## What is needed:
Exclude the images and repeat all remaining entries exactly.

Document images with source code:
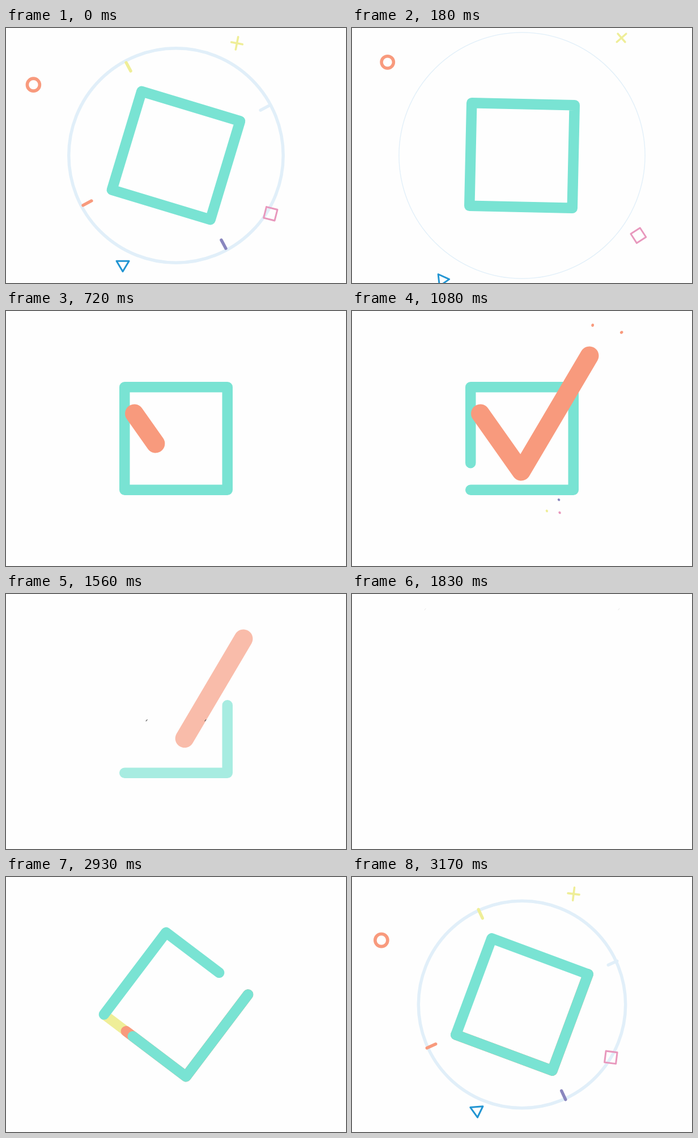
Recreate the animation shown at these times as an HTML page with a canvas. Size 600 by 450 pixels, loop 3200 ms.

```html
<!DOCTYPE html>
<html lang="en">
<head>
<meta charset="utf-8">
<title>Checkbox loop</title>
<style>
html, body { margin: 0; width: 100%; height: 100%; overflow: hidden; background: #fefefe; }
canvas { display: block; width: 600px; height: 450px; }
</style>
</head>
<body>
<canvas id="stage" width="600" height="450"></canvas>
<script>
const LOOP = 3200;
const ctx = document.getElementById('stage').getContext('2d');
const TEAL = '#79e3d3', ORANGE = '#f89a7d', YELLOW = '#efee98', PALE = '#e1eff9';
const PURPLE = '#8986be', PINK = '#e898bd', BLUE = '#2295d2';
const HALF = 90.75, BAR = 18.5, PEAK = 37.2, RAD = Math.PI / 180;

const span = (t, a, b) => Math.min(1, Math.max(0, (t - a) / (b - a)));
const mix = (a, b, p) => a + (b - a) * p;
const easeOut = x => 1 - (1 - x) ** 2;
const smooth = x => x * x * (3 - 2 * x);
const smoother = x => x * x * x * (10 - 15 * x + 6 * x * x);

// Launched parts slow down exponentially; t is negative before the loop point.
const decay = t => Math.exp(-t / 300);
const KNOTS = [-30, 0, 450].map(decay);

// Parabola in s through one value per knot.
function curve([a, b, c], s) {
  const [u, v, w] = KNOTS, d1 = (b - a) / (v - u), d2 = (c - b) / (w - v);
  return a + (s - u) * (d1 + (s - v) * (d2 - d1) / (w - u));
}

function trace(pts, close) {
  ctx.beginPath();
  pts.forEach(([x, y]) => ctx.lineTo(x, y));
  if (close) ctx.closePath();
}

function stroke(color, width) {
  ctx.strokeStyle = color;
  ctx.lineWidth = width;
  ctx.stroke();
}

function circle(r, color, width) {
  ctx.beginPath();
  ctx.arc(0, 0, r, 0, 7);
  stroke(color, width);
}

// Draws the part of a polyline between two fractions of its length.
function trim(pts, from, to, color, width) {
  if (to <= from) return;
  let len = 0;
  for (let i = 1; i < pts.length; i++)
    len += Math.hypot(pts[i][0] - pts[i - 1][0], pts[i][1] - pts[i - 1][1]);
  trace(pts);
  if (from > 0 || to < 1) {
    ctx.setLineDash([len * (to - from), 9999]);
    ctx.lineDashOffset = -len * from;
  }
  stroke(color, width);
  ctx.setLineDash([]);
}

function at(x, y, deg, scale, draw) {
  ctx.save();
  ctx.translate(x, y);
  ctx.rotate(deg * RAD);
  ctx.scale(scale, scale);
  draw();
  ctx.restore();
}

const BL = [-HALF, HALF], TL = [-HALF, -HALF], TR = [HALF, -HALF], BR = [HALF, HALF];
const BOX = [BL, TL, TR, BR, BL];
const CHECK = [[226.5, 181], [298.5, 283], [419, 79]];

const pieces = [
  {
    x: [390.5, 407, 522], y: [30, 27, 14], spin: [7, 11, 96],
    draw() {
      trace([[-10, 0], [10, 0]]); stroke(YELLOW, 3.6);
      trace([[0, -11.3], [0, 11.3]]); stroke(YELLOW, 3.6);
    }
  },
  {
    x: [52, 48.5, 102], y: [112, 100.5, 41], spin: [0, 0, 0],
    draw() { circle(11, ORANGE, 5.6); }
  },
  {
    x: [456.5, 466.5, 529], y: [318, 327.5, 391.5], spin: [7, 14, 101],
    draw() {
      trace([[-10, -10], [10, -10], [10, 10], [-10, 10]], true);
      stroke(PINK, 3);
    }
  },
  {
    x: [221, 206.5, 140], y: [412.5, 418, 468], spin: [-5, 0, 45],
    draw() {
      trace([[-11, -7], [11, -7], [0, 11.5]], true);
      stroke(BLUE, 3);
    }
  }
];

const unwind = t => PEAK * (1 - smoother(span(t, -304, 276)));

function launch(t) {
  const s = decay(t), pop = smooth(span(t, -210, -110));
  const thin = 1 - span(t, 30, 230);
  if (thin) at(300, 225, 0, 1, () => circle(251 - 62 * s, PALE, 5.5 * thin));

  const tick = 17 * pop * (1 - span(t, 0, 120)), end = 201 - 15 * s;
  if (tick) {
    [YELLOW, PALE, PURPLE, ORANGE].forEach((color, i) =>
      at(300, 225, unwind(t) - 135 + 90 * i, 1, () => {
        trace([[end - tick, 0], [end, 0]]);
        stroke(color, 5.4);
      }));
  }

  const size = pop * (0.94 + 0.06 * s) * (1 - span(t, 450, 640));
  if (size)
    for (const p of pieces)
      at(curve(p.x, s), curve(p.y, s), curve(p.spin, s), size, p.draw);
}

function build(t) {
  const p = easeOut(span(t, 2340, 2780));
  const turn = p < 1 ? mix(-127, PEAK, p) : unwind(t - LOOP);
  at(300, 225, turn, p, () => {
    const lower = [TR, BR, BL];
    const lead = ms => smooth(span(t, 2440, 2440 + ms));
    trim(lower, 0, lead(510), YELLOW, BAR - 1);
    trim(lower, 0, lead(638), ORANGE, BAR);
    trim(lower, 0, lead(670), TEAL, BAR);
    trim([BL, TL, TR], 0, lead(670), TEAL, BAR);
  });
}

function box(t) {
  ctx.globalAlpha = 1 - span(t, 1455, 1755);
  at(300, 225, unwind(t), 1, () =>
    trim(BOX, smooth(span(t, 894, 2091)), 1, TEAL, BAR));
  trim(CHECK, smooth(span(t, 1104, 2104)), smooth(span(t, 640, 940)), ORANGE, 33);
  ctx.globalAlpha = 1;
}

// A fan of shrinking sparks; every second one flies further.
function burst(t, start, [x, y], angle, step, reach, colors) {
  const p = span(t, start, 1150);
  if (p <= 0 || p >= 1) return;
  const r = 6 * Math.sqrt(1 - p) * Math.min(1, p * 5);
  colors.forEach((color, i) =>
    at(x, y, angle + step * i, 1, () => {
      ctx.fillStyle = color;
      ctx.beginPath();
      ctx.ellipse((reach + 17 * (i % 2)) * easeOut(p), 0, r * 0.95, r * 0.8, 0, 0, 7);
      ctx.fill();
    }));
}

function flecks(t) {
  const p = span(t, 1555, 1860);
  if (p <= 0 || p >= 1) return;
  ctx.globalAlpha = 1 - p;
  for (const side of [-1, 1]) {
    const x = 300 + side * mix(47, 172, easeOut(p)), y = mix(231, 25, easeOut(p));
    trace([[x - 1, y + 1.2], [x + 1, y - 1.2]]);
    stroke('#555', 1.2);
  }
  ctx.globalAlpha = 1;
}

function render(t) {
  ctx.fillStyle = '#fefefe';
  ctx.fillRect(0, 0, 600, 450);
  ctx.lineCap = ctx.lineJoin = 'round';
  const u = t < 1600 ? t : t - LOOP;
  if (u >= -210) launch(u);
  if (t >= 2445) build(t);
  else if (t < 1860) {
    box(t);
    burst(t, 760, CHECK[1], 37, 10, 86, [PURPLE, PINK, YELLOW]);
    burst(t, 880, CHECK[2], -84, 48, 58, [ORANGE, ORANGE]);
    flecks(t);
  }
}

const begin = performance.now();
function tick() {
  render((performance.now() - begin) % LOOP);
  requestAnimationFrame(tick);
}
tick();
</script>
</body>
</html>
```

## Task output:
Recreate the animation shown at these times as an HTML page with a canvas. Size 600 by 450 pixels, loop 3200 ms.

```html
<!DOCTYPE html>
<html lang="en">
<head>
<meta charset="utf-8">
<title>Checkbox loop</title>
<style>
html, body { margin: 0; width: 100%; height: 100%; overflow: hidden; background: #fefefe; }
canvas { display: block; width: 600px; height: 450px; }
</style>
</head>
<body>
<canvas id="stage" width="600" height="450"></canvas>
<script>
const LOOP = 3200;
const ctx = document.getElementById('stage').getContext('2d');
const TEAL = '#79e3d3', ORANGE = '#f89a7d', YELLOW = '#efee98', PALE = '#e1eff9';
const PURPLE = '#8986be', PINK = '#e898bd', BLUE = '#2295d2';
const HALF = 90.75, BAR = 18.5, PEAK = 37.2, RAD = Math.PI / 180;

const span = (t, a, b) => Math.min(1, Math.max(0, (t - a) / (b - a)));
const mix = (a, b, p) => a + (b - a) * p;
const easeOut = x => 1 - (1 - x) ** 2;
const smooth = x => x * x * (3 - 2 * x);
const smoother = x => x * x * x * (10 - 15 * x + 6 * x * x);

// Launched parts slow down exponentially; t is negative before the loop point.
const decay = t => Math.exp(-t / 300);
const KNOTS = [-30, 0, 450].map(decay);

// Parabola in s through one value per knot.
function curve([a, b, c], s) {
  const [u, v, w] = KNOTS, d1 = (b - a) / (v - u), d2 = (c - b) / (w - v);
  return a + (s - u) * (d1 + (s - v) * (d2 - d1) / (w - u));
}

function trace(pts, close) {
  ctx.beginPath();
  pts.forEach(([x, y]) => ctx.lineTo(x, y));
  if (close) ctx.closePath();
}

function stroke(color, width) {
  ctx.strokeStyle = color;
  ctx.lineWidth = width;
  ctx.stroke();
}

function circle(r, color, width) {
  ctx.beginPath();
  ctx.arc(0, 0, r, 0, 7);
  stroke(color, width);
}

// Draws the part of a polyline between two fractions of its length.
function trim(pts, from, to, color, width) {
  if (to <= from) return;
  let len = 0;
  for (let i = 1; i < pts.length; i++)
    len += Math.hypot(pts[i][0] - pts[i - 1][0], pts[i][1] - pts[i - 1][1]);
  trace(pts);
  if (from > 0 || to < 1) {
    ctx.setLineDash([len * (to - from), 9999]);
    ctx.lineDashOffset = -len * from;
  }
  stroke(color, width);
  ctx.setLineDash([]);
}

function at(x, y, deg, scale, draw) {
  ctx.save();
  ctx.translate(x, y);
  ctx.rotate(deg * RAD);
  ctx.scale(scale, scale);
  draw();
  ctx.restore();
}

const BL = [-HALF, HALF], TL = [-HALF, -HALF], TR = [HALF, -HALF], BR = [HALF, HALF];
const BOX = [BL, TL, TR, BR, BL];
const CHECK = [[226.5, 181], [298.5, 283], [419, 79]];

const pieces = [
  {
    x: [390.5, 407, 522], y: [30, 27, 14], spin: [7, 11, 96],
    draw() {
      trace([[-10, 0], [10, 0]]); stroke(YELLOW, 3.6);
      trace([[0, -11.3], [0, 11.3]]); stroke(YELLOW, 3.6);
    }
  },
  {
    x: [52, 48.5, 102], y: [112, 100.5, 41], spin: [0, 0, 0],
    draw() { circle(11, ORANGE, 5.6); }
  },
  {
    x: [456.5, 466.5, 529], y: [318, 327.5, 391.5], spin: [7, 14, 101],
    draw() {
      trace([[-10, -10], [10, -10], [10, 10], [-10, 10]], true);
      stroke(PINK, 3);
    }
  },
  {
    x: [221, 206.5, 140], y: [412.5, 418, 468], spin: [-5, 0, 45],
    draw() {
      trace([[-11, -7], [11, -7], [0, 11.5]], true);
      stroke(BLUE, 3);
    }
  }
];

const unwind = t => PEAK * (1 - smoother(span(t, -304, 276)));

function launch(t) {
  const s = decay(t), pop = smooth(span(t, -210, -110));
  const thin = 1 - span(t, 30, 230);
  if (thin) at(300, 225, 0, 1, () => circle(251 - 62 * s, PALE, 5.5 * thin));

  const tick = 17 * pop * (1 - span(t, 0, 120)), end = 201 - 15 * s;
  if (tick) {
    [YELLOW, PALE, PURPLE, ORANGE].forEach((color, i) =>
      at(300, 225, unwind(t) - 135 + 90 * i, 1, () => {
        trace([[end - tick, 0], [end, 0]]);
        stroke(color, 5.4);
      }));
  }

  const size = pop * (0.94 + 0.06 * s) * (1 - span(t, 450, 640));
  if (size)
    for (const p of pieces)
      at(curve(p.x, s), curve(p.y, s), curve(p.spin, s), size, p.draw);
}

function build(t) {
  const p = easeOut(span(t, 2340, 2780));
  const turn = p < 1 ? mix(-127, PEAK, p) : unwind(t - LOOP);
  at(300, 225, turn, p, () => {
    const lower = [TR, BR, BL];
    const lead = ms => smooth(span(t, 2440, 2440 + ms));
    trim(lower, 0, lead(510), YELLOW, BAR - 1);
    trim(lower, 0, lead(638), ORANGE, BAR);
    trim(lower, 0, lead(670), TEAL, BAR);
    trim([BL, TL, TR], 0, lead(670), TEAL, BAR);
  });
}

function box(t) {
  ctx.globalAlpha = 1 - span(t, 1455, 1755);
  at(300, 225, unwind(t), 1, () =>
    trim(BOX, smooth(span(t, 894, 2091)), 1, TEAL, BAR));
  trim(CHECK, smooth(span(t, 1104, 2104)), smooth(span(t, 640, 940)), ORANGE, 33);
  ctx.globalAlpha = 1;
}

// A fan of shrinking sparks; every second one flies further.
function burst(t, start, [x, y], angle, step, reach, colors) {
  const p = span(t, start, 1150);
  if (p <= 0 || p >= 1) return;
  const r = 6 * Math.sqrt(1 - p) * Math.min(1, p * 5);
  colors.forEach((color, i) =>
    at(x, y, angle + step * i, 1, () => {
      ctx.fillStyle = color;
      ctx.beginPath();
      ctx.ellipse((reach + 17 * (i % 2)) * easeOut(p), 0, r * 0.95, r * 0.8, 0, 0, 7);
      ctx.fill();
    }));
}

function flecks(t) {
  const p = span(t, 1555, 1860);
  if (p <= 0 || p >= 1) return;
  ctx.globalAlpha = 1 - p;
  for (const side of [-1, 1]) {
    const x = 300 + side * mix(47, 172, easeOut(p)), y = mix(231, 25, easeOut(p));
    trace([[x - 1, y + 1.2], [x + 1, y - 1.2]]);
    stroke('#555', 1.2);
  }
  ctx.globalAlpha = 1;
}

function render(t) {
  ctx.fillStyle = '#fefefe';
  ctx.fillRect(0, 0, 600, 450);
  ctx.lineCap = ctx.lineJoin = 'round';
  const u = t < 1600 ? t : t - LOOP;
  if (u >= -210) launch(u);
  if (t >= 2445) build(t);
  else if (t < 1860) {
    box(t);
    burst(t, 760, CHECK[1], 37, 10, 86, [PURPLE, PINK, YELLOW]);
    burst(t, 880, CHECK[2], -84, 48, 58, [ORANGE, ORANGE]);
    flecks(t);
  }
}

const begin = performance.now();
function tick() {
  render((performance.now() - begin) % LOOP);
  requestAnimationFrame(tick);
}
tick();
</script>
</body>
</html>
```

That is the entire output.